it's very strange to me that a cold spot will cause the crust to form a pale hard shell that looks dry.  it should still trap steam and stay relative moist, no?

What would be a good device to use to measure the air temperature inside the pan? something that i can clip to the stone and measures the air space just above the loaves.  that way i can do empty bakes to test, or test with some small containers of water under the cover.

 

fotomat1's picture
fotomat1

 As far as your setup....I have had success with similar setup but my top was cast aluminum and uses a baking steel slightly small than the top with steam pan below feeding what it will upwards into the cast top. Only 2 loaves at a time

MTloaf's picture
MTloaf

The Bread Builders 

bread builder

ciabatta's picture
ciabatta

I am almost certain that it's too hot.  and maybe that and the reflectivity.  i ran another bake on the assumption that it wasnt hot enough. so i raised up a rack.  i cranked up the preheat and then after loading the loaves,  i turned on broiler over the inverted pan. 20 minutes later... same pale crust.  i had a thermometer inside on the stone.  it registers 350F when i lift the pan. 

then i tried something different with another loaf. i preheat on high again. i put a piece of parchment inside the pan as a liner and i shot off the heat after i loaded the loaf.  the crust came out normal, though a little under risen.  but color was good and has the shine.

so at least i know i have something to work with now.  i also ordered a thermal prob to check the temperature inside there. will run more tests when that gets in.

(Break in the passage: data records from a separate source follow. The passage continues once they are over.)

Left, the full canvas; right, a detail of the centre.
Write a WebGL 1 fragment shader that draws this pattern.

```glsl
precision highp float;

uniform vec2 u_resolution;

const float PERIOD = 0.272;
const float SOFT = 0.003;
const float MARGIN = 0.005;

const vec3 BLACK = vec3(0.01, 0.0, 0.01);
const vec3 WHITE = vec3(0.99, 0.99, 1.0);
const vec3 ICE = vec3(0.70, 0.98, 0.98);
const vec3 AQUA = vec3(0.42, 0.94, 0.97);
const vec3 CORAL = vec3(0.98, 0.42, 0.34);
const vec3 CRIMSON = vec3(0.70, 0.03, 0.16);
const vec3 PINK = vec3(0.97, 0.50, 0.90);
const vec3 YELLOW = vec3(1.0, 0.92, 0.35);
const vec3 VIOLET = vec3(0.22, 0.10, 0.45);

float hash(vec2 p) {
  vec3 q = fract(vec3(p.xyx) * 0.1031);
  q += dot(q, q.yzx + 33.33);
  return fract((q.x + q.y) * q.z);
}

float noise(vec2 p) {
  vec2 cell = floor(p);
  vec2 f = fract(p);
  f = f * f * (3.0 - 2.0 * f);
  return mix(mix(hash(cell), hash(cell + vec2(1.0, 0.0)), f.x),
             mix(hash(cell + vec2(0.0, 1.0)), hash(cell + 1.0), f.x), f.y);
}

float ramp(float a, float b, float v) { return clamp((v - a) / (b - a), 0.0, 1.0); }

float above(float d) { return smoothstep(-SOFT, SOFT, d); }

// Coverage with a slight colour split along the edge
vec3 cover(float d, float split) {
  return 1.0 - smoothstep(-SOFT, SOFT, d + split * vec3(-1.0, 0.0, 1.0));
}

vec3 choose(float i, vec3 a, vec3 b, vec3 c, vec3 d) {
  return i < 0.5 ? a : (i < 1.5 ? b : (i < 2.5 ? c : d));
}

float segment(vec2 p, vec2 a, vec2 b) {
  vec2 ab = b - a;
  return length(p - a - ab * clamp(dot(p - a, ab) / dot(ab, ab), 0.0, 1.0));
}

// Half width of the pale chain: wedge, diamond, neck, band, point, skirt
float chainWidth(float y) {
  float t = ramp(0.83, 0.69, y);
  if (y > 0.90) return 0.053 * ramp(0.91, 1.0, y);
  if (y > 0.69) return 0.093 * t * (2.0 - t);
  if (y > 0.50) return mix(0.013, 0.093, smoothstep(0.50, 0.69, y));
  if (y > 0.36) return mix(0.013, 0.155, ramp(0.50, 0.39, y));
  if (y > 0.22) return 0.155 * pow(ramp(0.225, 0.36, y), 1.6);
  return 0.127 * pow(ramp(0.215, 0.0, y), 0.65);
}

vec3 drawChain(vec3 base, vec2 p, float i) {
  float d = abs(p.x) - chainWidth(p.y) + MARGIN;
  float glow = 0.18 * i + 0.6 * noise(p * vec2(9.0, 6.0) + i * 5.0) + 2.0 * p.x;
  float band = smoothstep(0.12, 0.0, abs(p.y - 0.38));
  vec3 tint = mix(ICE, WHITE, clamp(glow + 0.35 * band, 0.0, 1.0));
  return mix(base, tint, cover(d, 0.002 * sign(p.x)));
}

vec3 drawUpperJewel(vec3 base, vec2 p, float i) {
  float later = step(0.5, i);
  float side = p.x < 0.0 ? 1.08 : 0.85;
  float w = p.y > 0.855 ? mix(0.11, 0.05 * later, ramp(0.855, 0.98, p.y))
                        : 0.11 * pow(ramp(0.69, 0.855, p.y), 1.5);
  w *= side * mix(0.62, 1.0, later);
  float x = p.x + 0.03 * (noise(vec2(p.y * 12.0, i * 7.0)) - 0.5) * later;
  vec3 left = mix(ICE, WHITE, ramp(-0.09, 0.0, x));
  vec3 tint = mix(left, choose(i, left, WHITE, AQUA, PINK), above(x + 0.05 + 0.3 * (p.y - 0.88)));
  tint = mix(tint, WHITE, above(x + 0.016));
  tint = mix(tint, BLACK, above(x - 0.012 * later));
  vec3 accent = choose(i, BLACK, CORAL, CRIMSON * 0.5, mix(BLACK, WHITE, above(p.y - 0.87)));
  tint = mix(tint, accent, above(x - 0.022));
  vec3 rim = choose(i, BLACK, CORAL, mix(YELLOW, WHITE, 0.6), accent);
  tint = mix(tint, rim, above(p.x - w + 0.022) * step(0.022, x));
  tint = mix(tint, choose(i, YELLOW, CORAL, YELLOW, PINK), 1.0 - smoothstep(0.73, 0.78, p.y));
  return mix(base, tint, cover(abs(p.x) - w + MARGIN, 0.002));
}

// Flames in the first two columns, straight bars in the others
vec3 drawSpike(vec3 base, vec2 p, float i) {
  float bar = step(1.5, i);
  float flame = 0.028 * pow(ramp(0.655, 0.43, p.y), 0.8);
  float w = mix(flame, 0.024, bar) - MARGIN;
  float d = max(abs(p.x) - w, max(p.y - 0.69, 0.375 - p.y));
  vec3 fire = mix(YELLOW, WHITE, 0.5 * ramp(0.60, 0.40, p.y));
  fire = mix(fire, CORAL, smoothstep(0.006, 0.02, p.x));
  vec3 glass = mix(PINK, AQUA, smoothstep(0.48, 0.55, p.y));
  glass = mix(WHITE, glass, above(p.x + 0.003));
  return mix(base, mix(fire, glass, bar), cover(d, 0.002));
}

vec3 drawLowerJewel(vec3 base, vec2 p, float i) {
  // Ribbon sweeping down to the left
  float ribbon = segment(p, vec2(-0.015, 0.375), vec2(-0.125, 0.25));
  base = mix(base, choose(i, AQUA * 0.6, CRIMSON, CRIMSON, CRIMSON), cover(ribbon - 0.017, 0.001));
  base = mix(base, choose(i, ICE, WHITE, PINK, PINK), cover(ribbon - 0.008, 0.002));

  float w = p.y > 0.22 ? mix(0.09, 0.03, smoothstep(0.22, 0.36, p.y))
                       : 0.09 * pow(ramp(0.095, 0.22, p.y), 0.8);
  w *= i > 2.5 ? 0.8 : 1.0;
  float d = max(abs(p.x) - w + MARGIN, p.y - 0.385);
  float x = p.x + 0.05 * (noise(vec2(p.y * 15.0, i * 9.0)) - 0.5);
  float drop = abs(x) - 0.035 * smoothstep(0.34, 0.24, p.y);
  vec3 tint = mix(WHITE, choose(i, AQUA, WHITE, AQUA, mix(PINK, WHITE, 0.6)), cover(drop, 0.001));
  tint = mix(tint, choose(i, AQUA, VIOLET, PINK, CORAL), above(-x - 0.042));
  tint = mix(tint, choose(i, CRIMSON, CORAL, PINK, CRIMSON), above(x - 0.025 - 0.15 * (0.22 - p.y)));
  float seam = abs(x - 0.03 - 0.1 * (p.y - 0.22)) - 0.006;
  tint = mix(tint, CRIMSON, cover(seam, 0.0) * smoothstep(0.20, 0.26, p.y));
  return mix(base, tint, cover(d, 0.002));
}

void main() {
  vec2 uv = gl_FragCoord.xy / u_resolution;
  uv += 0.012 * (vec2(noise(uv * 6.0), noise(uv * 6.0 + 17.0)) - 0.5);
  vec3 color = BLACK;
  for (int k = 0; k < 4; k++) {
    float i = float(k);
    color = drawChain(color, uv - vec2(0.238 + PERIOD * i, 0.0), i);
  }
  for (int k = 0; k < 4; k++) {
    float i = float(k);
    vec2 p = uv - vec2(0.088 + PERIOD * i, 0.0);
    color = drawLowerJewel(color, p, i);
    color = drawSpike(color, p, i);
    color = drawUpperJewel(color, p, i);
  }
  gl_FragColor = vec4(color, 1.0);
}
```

ciabatta's picture
ciabatta

got my Thermoworks high temp air probe.  preheated stone without the pan, then added in the pan to heat on broil.  air temp inside only got to about 355F. so not too hot.  This means that it has to do with the reflectivity. i guess it makes sense, radiant heat, right? heat does bounce around like light and its just bouncing around the whole inside of the pan?

I made a parchment paper tent to put inside between the loaves and the top of the pan.  it worked.   no pale bread.

not quite as good as dutch oven though. but i guess that was expected.  it is good enough to allow me to bake 4 bigger loaves at a time.  i just have to figure out a good way to keep the parchment in there as it falls out and there's no good way to make it stick.... because it's parchment. and it's already browning after 2 bakes.

would something like black oven paint work? or maybe i should just use the roasting pan to cook for a while so it has some wear inside so that it's not as shinny.

 

Benito's picture
Benito

I’ve been following your set up with interest.  I must have missed something James, but why do you think placing the parchment paper inside between the pan and the dough helps with browning?

It is very interesting to see the effect of the reflectivity of the pan on the temperature inside the pan, I never would have thought it would have as great an effect as you measured, remarkable.

Benny

ciabatta's picture
ciabatta

regarding "why do you think placing the parchment paper inside between the pan and the dough helps with browning?" - 

my guess was that the inner surface of the pan is doing something with the heat.  i came to that reasoning because some time ago, i've tried to bake with an aluminum tray just above the loaves as a steam tray and i got the same pale crust. so either reflectivity or something to do with aluminum. it really dries out the crust

parchment is not a long term solution.  i'm going to try to "season" the pan to see if that helps any.